Goa. Students enrolled in Class IX in any school, public or private,
should be chosen by the state government on the basis of merit,
through a standardised scholarship examination administered at Class
VIII. The money should be given directly to the student or the mother
through a money order or a transfer to a bank account. It should be
given to them for a period of 4 years - Class IX to Class XII,
requiring that the child is promoted to the next class.

The arithmetic works out so that Rs.2000 crore pays for 5.5 million
scholarships. This number is big enough to generate a supply response
from schools in the private sector. More sections will be added to
higher classes. More private middle schools will add higher classes to
secondary schools. More secondary schools will be opened. The quality
of the schools will improve as better students will be able to afford
education. If the allocation is raised to 50 percent of the cess
starting 2007-08 for the duration of the 11 Plan, then by the end of
the Eleventh Plan period there should be considerably widened capacity
for secondary schooling in India.

At present, the central and state governments together spend
approximately Rs 3000 per student through the public education
system. The scholarship is nearly the same amount, but instead of
getting lost in the bottomless pit of the government system where
there is no evaluation or accountability, it puts the money directly
into the hands of the parent who can choose which school the child
will attend.

But won't the already privileged students, who any way do better at
school, get all the scholarships? First, let us remember, the poor
students are much more motivated to get the scholarships, and would
thus try harder for the examination. The scholarship gives them a
chance to go to upper grades, something which they cannot otherwise
do. Second, even among the children who are not poor, a merit based
scholarship comes with prestige and will incentivise them to work
harder.

When every village child (and parent) knows that such a scholarship is
available for more education provided there is merit, the performance
in elementary school will also improve.
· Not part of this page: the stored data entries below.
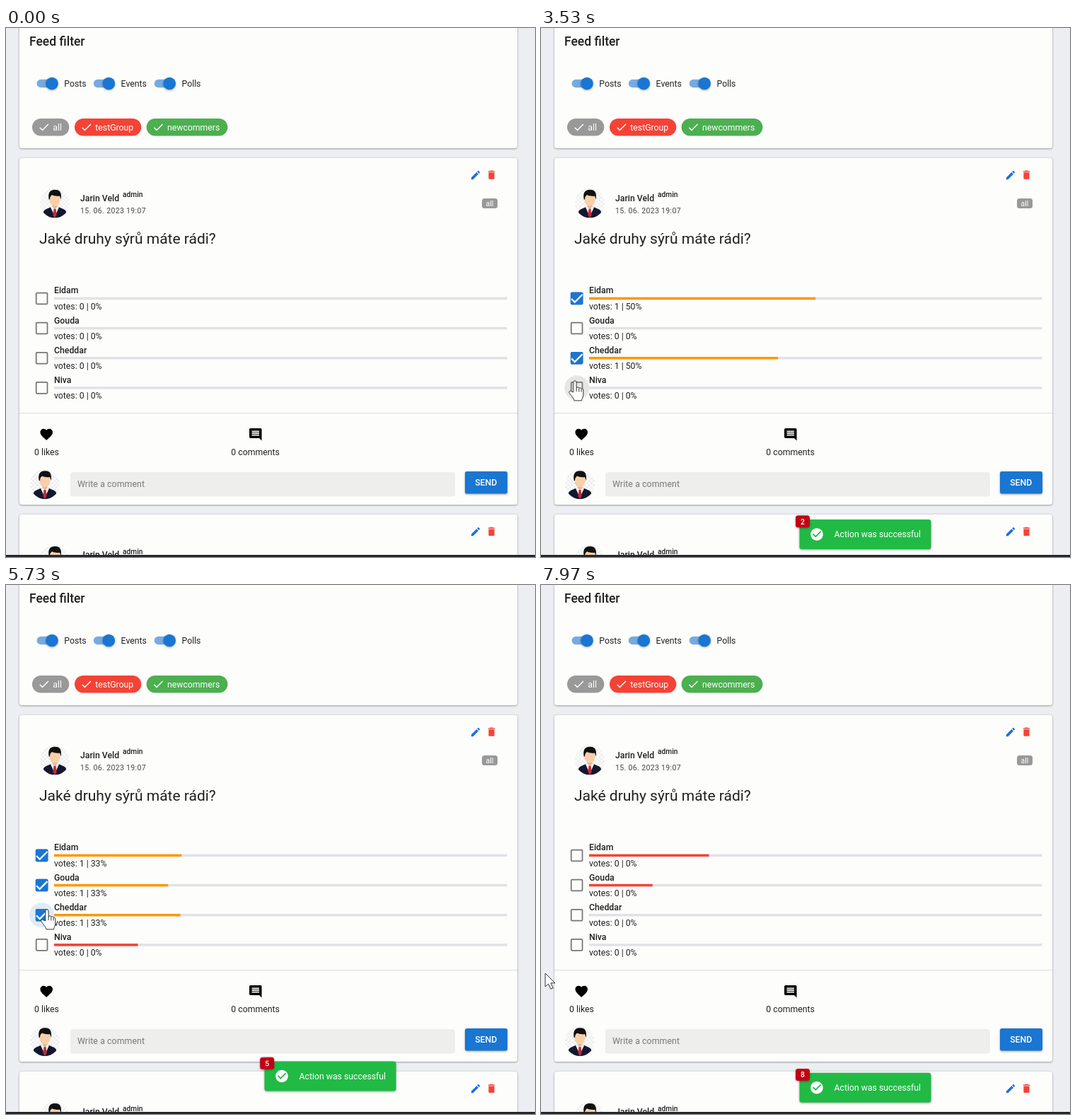
Write an HTML page that moves like this. It is 748 px wide and 748 px high and loops after 8 s.

```html
<!DOCTYPE html>
<html lang="en">
<head>
<meta charset="utf-8">
<title>Poll voting</title>
<style>
  html, body { margin: 0; width: 100%; height: 100%; overflow: hidden; background: #eceef1; }
  svg { display: block; }
  #stage { width: 100vw; height: 100vh; }
  text { font: 12.28px Roboto, Arial, sans-serif; fill: #202020; white-space: pre; }
  .medium { font-weight: 500; }
  .white { fill: #fff; }
  .small { font-size: 10.5px; }
  .mid { text-anchor: middle; }
  .card { fill: #fdfdfc; filter: drop-shadow(0 1px 1px rgba(0,0,0,.28)) drop-shadow(0 0 1.5px rgba(0,0,0,.14)); }
  .lift { filter: drop-shadow(0 1px 1.5px rgba(0,0,0,.35)); }
</style>
</head>
<body>
<svg id="stage" viewBox="0 0 748 748"></svg>
<script>
const LOOP = 8000, BAR_MS = 2100, TOAST_MS = 1000, BADGE_MS = 420;
const BAR_X = 68, BAR_W = 640.5, ROW_Y = 382.4, ROW_STEP = 42.15;
const BLUE = '#1976d2', RED = '#f44336', ORANGE = '#ff9800', GREEN = '#4caf50';
const OPTIONS = ['Eidam', 'Gouda', 'Cheddar', 'Niva'];

// [time, option toggled]
const VOTES = [[1795, 0], [2410, 2], [3676, 3], [4013, 1], [5388, 3], [5938, 2], [7105, 1], [7350, 0]];

// pointer path: [time, x, y]
const PATH = [
  [1000, -20, 440], [1500, 52, 377], [1830, 52, 377], [2060, 6, 415], [2330, 50, 462],
  [2450, 50, 462], [2800, -20, 480], [3150, -20, 490], [3440, 48, 499], [3690, 48, 499],
  [3930, 50, 420], [4050, 50, 420], [4400, -20, 430], [4900, -20, 505], [5050, 22, 508],
  [5300, 50, 504], [5420, 50, 504], [5650, 58, 459], [5950, 58, 459], [6300, 5, 430],
  [6560, 5, 430], [6690, 13, 430], [7030, 50, 421], [7130, 50, 421], [7280, 51, 379],
  [7390, 51, 379], [7700, 16, 470], [7940, 6, 549], [8000, 6, 549]
];

// wobble of the counter: [share of time, shift, degrees]
const WOBBLE = [[0, 0, 0], [.15, -.25, -5], [.3, .2, 3], [.45, -.15, -3], [.6, .1, 2], [.75, -.05, -1], [1, 0, 0]];

const ICONS = {
  edit: 'M3 17.25V21h3.75L17.81 9.94l-3.75-3.75L3 17.25zM20.71 7.04c.39-.39.39-1.02 0-1.41l-2.34-2.34c-.39-.39-1.02-.39-1.41 0l-1.83 1.83 3.75 3.75 1.83-1.83z',
  bin: 'M6 19c0 1.1.9 2 2 2h8c1.1 0 2-.9 2-2V7H6v12zM19 4h-3.5l-1-1h-5l-1 1H5v2h14V4z',
  heart: 'M12 21.35l-1.45-1.32C5.4 15.36 2 12.28 2 8.5 2 5.42 4.42 3 7.5 3c1.74 0 3.41.81 4.5 2.09C13.09 3.81 14.76 3 16.5 3 19.58 3 22 5.42 22 8.5c0 3.78-3.4 6.86-8.55 11.54z',
  comment: 'M22 4c0-1.1-.9-2-2-2H4c-1.1 0-2 .9-2 2v12c0 1.1.9 2 2 2h14l4 4zM18 14H6v-2h12v2zm0-3H6V9h12v2zm0-3H6V6h12v2z',
  check: 'M9 16.17L4.83 12l-1.42 1.41L9 19 21 7l-1.41-1.41z',
  done: 'M12 2C6.48 2 2 6.48 2 12s4.48 10 10 10 10-4.48 10-10S17.52 2 12 2zm-2 15l-5-5 1.41-1.41L10 14.17l7.59-7.59L19 8z'
};

const clamp = v => Math.max(0, Math.min(1, v));
const mix = (a, b, p) => a + (b - a) * p;

// CSS "ease": cubic-bezier(.25, .1, .25, 1)
function ease(x) {
  if (x <= 0) return 0;
  if (x >= 1) return 1;
  const curve = (a, b, s) => 3 * a * s * (1 - s) ** 2 + 3 * b * s * s * (1 - s) + s ** 3;
  let lo = 0, hi = 1;
  for (let i = 0; i < 24; i++) {
    const s = (lo + hi) / 2;
    if (curve(.25, .25, s) < x) lo = s; else hi = s;
  }
  return curve(.1, 1, lo);
}

// ---- markup helpers
const text = (x, y, str, cls = '', extra = '') => `<text x="${x}" y="${y}" class="${cls}" ${extra}>${str}</text>`;
const rect = (x, y, w, h, r, fill, extra = '') =>
  `<rect x="${x}" y="${y}" width="${w}" height="${h}" rx="${r}" fill="${fill}" ${extra}/>`;
const icon = (name, cx, cy, size, fill) =>
  `<path d="${ICONS[name]}" fill="${fill}" transform="translate(${cx - size / 2} ${cy - size / 2}) scale(${size / 24})"/>`;
const card = (y, h) => rect(19, y, 704, h, 3.5, '#fdfdfc', 'class="card"');
const avatar = (cx, cy) => `<use href="#avatar" x="${cx - 21}" y="${cy - 21}"/>`;

const toggle = (x, label) =>
  rect(x - 21.5, 72.7, 27, 11.6, 5.8, '#76abe1') +
  `<circle cx="${x}" cy="78.5" r="8.8" fill="${BLUE}" class="lift"/>` + text(x + 17.3, 82.8, label);

const chip = (x, w, label, fill) =>
  rect(x, 128, w, 24.5, 12.25, fill) + icon('check', x + 16.7, 140.3, 18, '#fff') + text(x + 29.3, 144.5, label, 'white');

const postHead = y => `<g transform="translate(0 ${y})">` +
  icon('edit', 664, 24, 16.4, '#1d6fe0') + icon('bin', 686.5, 23.7, 16.4, RED) + avatar(69, 63.5) +
  text(105, 60.6, 'Jarin Veld', 'medium') + text(165, 55.4, 'admin', 'medium', 'style="font-size:10.2px"') +
  text(105, 78, '15. 06. 2023 19:07', 'small', 'style="letter-spacing:.35px;fill:#444"') +
  rect(673, 57, 22, 14, 3.5, '#999') + text(684, 67.6, 'all', 'white small mid') + '</g>';

const optionRow = (label, i) => {
  const y = ROW_Y + i * ROW_STEP;
  return `<circle id="ring${i}" cx="50.6" cy="${y}" r="17.5"/>` +
    rect(42.7, y - 7.9, 15.8, 15.8, 1.2, 'none', 'stroke="#757575" stroke-width="1.75"') +
    `<g id="tick${i}">${rect(41.8, y - 8.8, 17.6, 17.6, 2, BLUE)}
      <path id="mark${i}" d="M1.73 12.91 8.1 19.28 22.79 4.59" fill="none" stroke="#fff" stroke-width="3.12"
        pathLength="1" stroke-dasharray="1 2" transform="translate(41.8 ${y - 8.8}) scale(.733)"/></g>` +
    text(68, y - 7, label, 'medium') + rect(BAR_X, y - 1.75, BAR_W, 3.5, 0, '#e1e2e6') +
    rect(BAR_X, y - 1.75, 0, 3.5, 0, RED, `id="bar${i}"`) +
    text(68, y + 15.2, '', '', `id="votes${i}"`);
};

const defs = `<defs>
  <pattern id="checks" width="6" height="6" patternUnits="userSpaceOnUse">
    <path d="M0 0h6v6h-6z" fill="#fdfdfd"/><path d="M0 0h3v3h-3zM3 3h3v3h-3z" fill="#eeeeef"/>
  </pattern>
  <clipPath id="round"><circle cx="21" cy="21" r="21"/></clipPath>
  <g id="avatar"><g clip-path="url(#round)">
    <path d="M0 0h42v42H0z" fill="url(#checks)"/>
    <path d="M4 42c0-8 1-11 5-12.500l8-3.500h8l8 3.500c4 1.500 5 4.500 5 12.500z" fill="#14182f"/>
    <path d="M15 27l6 13 6-13-3-2h-6z" fill="#f5f6fa"/>
    <path d="M19.500 29h3l1 9-2.500 4-2.500-4z" fill="#c62b36"/>
    <path d="M17.500 21h7v5l-3.500 3.500-3.500-3.500z" fill="#e9b48c"/>
    <ellipse cx="21" cy="16" rx="7.600" ry="9.500" fill="#f8cfa9"/>
    <path d="M12.700 16C11 7 14 2 21 2.300c7-.8 10.500 4.500 8.500 13.700l-1.500-5c-4 .6-8-.2-11-1.500-2 1.500-3 3-3 6.500z" fill="#101010"/>
  </g></g>
</defs>`;

const stage = document.getElementById('stage');
stage.innerHTML = defs + rect(0, 0, 748, 748, 0, '#eceef1') +
  card(-20, 190) + card(184, 490) + card(688, 90) +
  text(33, 24.7, 'Feed filter', 'medium', 'style="font-size:17.5px"') +
  toggle(65, 'Posts') + toggle(145.3, 'Events') + toggle(231.2, 'Polls') +
  chip(37, 52.3, 'all', '#999') + chip(97, 94.3, 'testGroup', RED) + chip(198.6, 114.8, 'newcommers', GREEN) +
  postHead(184) + postHead(688.2) +
  text(47, 305, 'Jaké druhy sýrů máte rádi?', '', 'style="font-size:21px"') +
  OPTIONS.map(optionRow).join('') +
  rect(19, 544.2, 704, 1, 0, '#d9dade') +
  icon('heart', 57.2, 574.7, 21, '#000') + text(57.5, 604, '0 likes', 'mid') +
  icon('comment', 352.8, 574.7, 21, '#000') + text(352.6, 604, '0 comments', 'mid') +
  avatar(55, 645) + rect(91, 628, 544, 34.5, 3.5, '#eeeeed') +
  text(101, 648.8, 'Write a comment', '', 'style="fill:#777;letter-spacing:.115px"') +
  rect(649, 627, 60, 31.5, 2.7, BLUE, 'class="lift"') +
  text(678.7, 646.5, 'SEND', 'white mid medium') +
  rect(0, 745, 748, 3, 0, '#24262a') +
  `<g id="toast">${rect(365.5, 0, 186, 42, 3.5, '#21ba45', 'class="lift"')}
    ${icon('done', 390, 21, 21, '#fff')}${text(414.5, 25.2, 'Action was successful', 'white')}
    <g id="badge">${rect(-10, -8.5, 20, 17, 3.5, '#c10015', 'class="lift"')}${text(0, 3.8, '', 'white small mid medium', 'id="count"')}</g>
  </g>
  <g id="pointer" stroke="#333" stroke-width="1" stroke-linejoin="round" fill="#fff">
    <path id="arrow" d="M0 0V19l4.500-4 3.300 7.300 3.300-1.500-3.200-7h6z"/>
    <g id="hand">
      <path d="M-2.300 16V2a2.200 2.200 0 0 1 4.400 0v8c.4-1.700 3.500-1.600 3.700.5 .6-1.300 3.100-1 3.300.9 .8-.9 2.700-.4 2.700 1.500v7c0 3-1.800 4-2.200 8H-1c-.5-3-3.500-6-6.700-10.500-1.600-2.600 1-4.300 2.900-2.400z"/>
      <path d="M2.100 10v5M5.800 10.500v5M9.100 11.500v4" fill="none"/>
    </g>
  </g>`;

const $ = id => document.getElementById(id);
const set = (id, attrs) => { for (const k in attrs) $(id).setAttribute(k, attrs[k]); };

function between(table, t) {
  const k = table.findIndex(row => row[0] > t);
  if (k < 0) return table[table.length - 1];
  if (k === 0) return table[0];
  const a = table[k - 1], b = table[k], p = (t - a[0]) / (b[0] - a[0]);
  return a.map((v, i) => mix(v, b[i], i ? p * p * (3 - 2 * p) : p));
}

// replays the votes up to time t; every changed bar restarts from where it is
function pollAt(t) {
  const rows = OPTIONS.map(() => ({ on: false, since: -1e6, from: 0, to: 0, start: -1e6 }));
  const fill = (r, now) => mix(r.from, r.to, ease((now - r.start) / BAR_MS));
  for (const [time, pick] of VOTES) {
    if (time > t) break;
    rows[pick].on = !rows[pick].on;
    rows[pick].since = time;
    const total = rows.filter(r => r.on).length;
    for (const r of rows) {
      const to = r.on ? 1 / total : 0;
      if (to !== r.to) Object.assign(r, { from: fill(r, time), to, start: time });
    }
  }
  return rows.map(r => ({ ...r, fill: fill(r, t) }));
}

function drawPoll(t, x, y) {
  let hovering = false;
  pollAt(t).forEach((r, i) => {
    const pct = Math.floor(r.to * 100 + 1e-6);
    const fade = clamp((t - r.since) / 220);
    const hover = Math.hypot(x - 50.6, y - ROW_Y - i * ROW_STEP) < 19;
    hovering = hovering || hover;
    set('bar' + i, { width: BAR_W * r.fill, fill: pct < 33 ? RED : pct < 100 ? ORANGE : GREEN });
    set('tick' + i, { opacity: r.on ? fade : 1 - fade });
    set('mark' + i, { 'stroke-dashoffset': r.on ? 1 - clamp((t - r.since - 60) / 180) : 0 });
    set('ring' + i, { fill: r.on ? BLUE : '#000', opacity: hover ? (r.on ? .13 : .09) : 0 });
    $('votes' + i).textContent = `votes: ${+r.on} | ${pct}%`;
  });
  return hovering;
}

function drawToast(t) {
  const count = VOTES.filter(v => v[0] <= t).length;
  const age = count ? t - VOTES[count - 1][0] : 0;
  const p = ease(age / TOAST_MS);
  const shift = (count === 1 ? 44 : -52.6) * (1 - p);
  set('toast', { transform: `translate(0 ${695 + shift})`, opacity: count === 0 ? 0 : count === 1 ? p : 1 });
  const [, dx, turn] = between(WOBBLE, age / BADGE_MS);
  set('badge', { transform: `translate(${370 + dx * 20} 2.7) rotate(${turn})`, opacity: count > 1 ? 1 : 0 });
  $('count').textContent = count;
}

function draw(t) {
  const [, x, y] = between(PATH, t);
  const hand = drawPoll(t, x, y);
  drawToast(t);
  set('pointer', { transform: `translate(${x} ${y})` });
  set('hand', { opacity: hand ? 1 : 0 });
  set('arrow', { opacity: hand ? 0 : 1 });
}

const began = performance.now();
function tick() {
  draw((performance.now() - began) % LOOP);
  requestAnimationFrame(tick);
}
tick();
</script>
</body>
</html>
```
Allocating money to secondary
schooling in this manner can, therefore, not only provide secondary
education, it can push elementary education beyond merely enrolment
and towards better outcomes. Encouraging bright and hard working
students to go for higher education will have mutlitple benefits. As a
country and a growing economy with a fast expanding service sector,
India needs a large well educated labour force. The money will be well
spent even from a purely commercial point of view as it will increase
human capital and give higher GDP growth.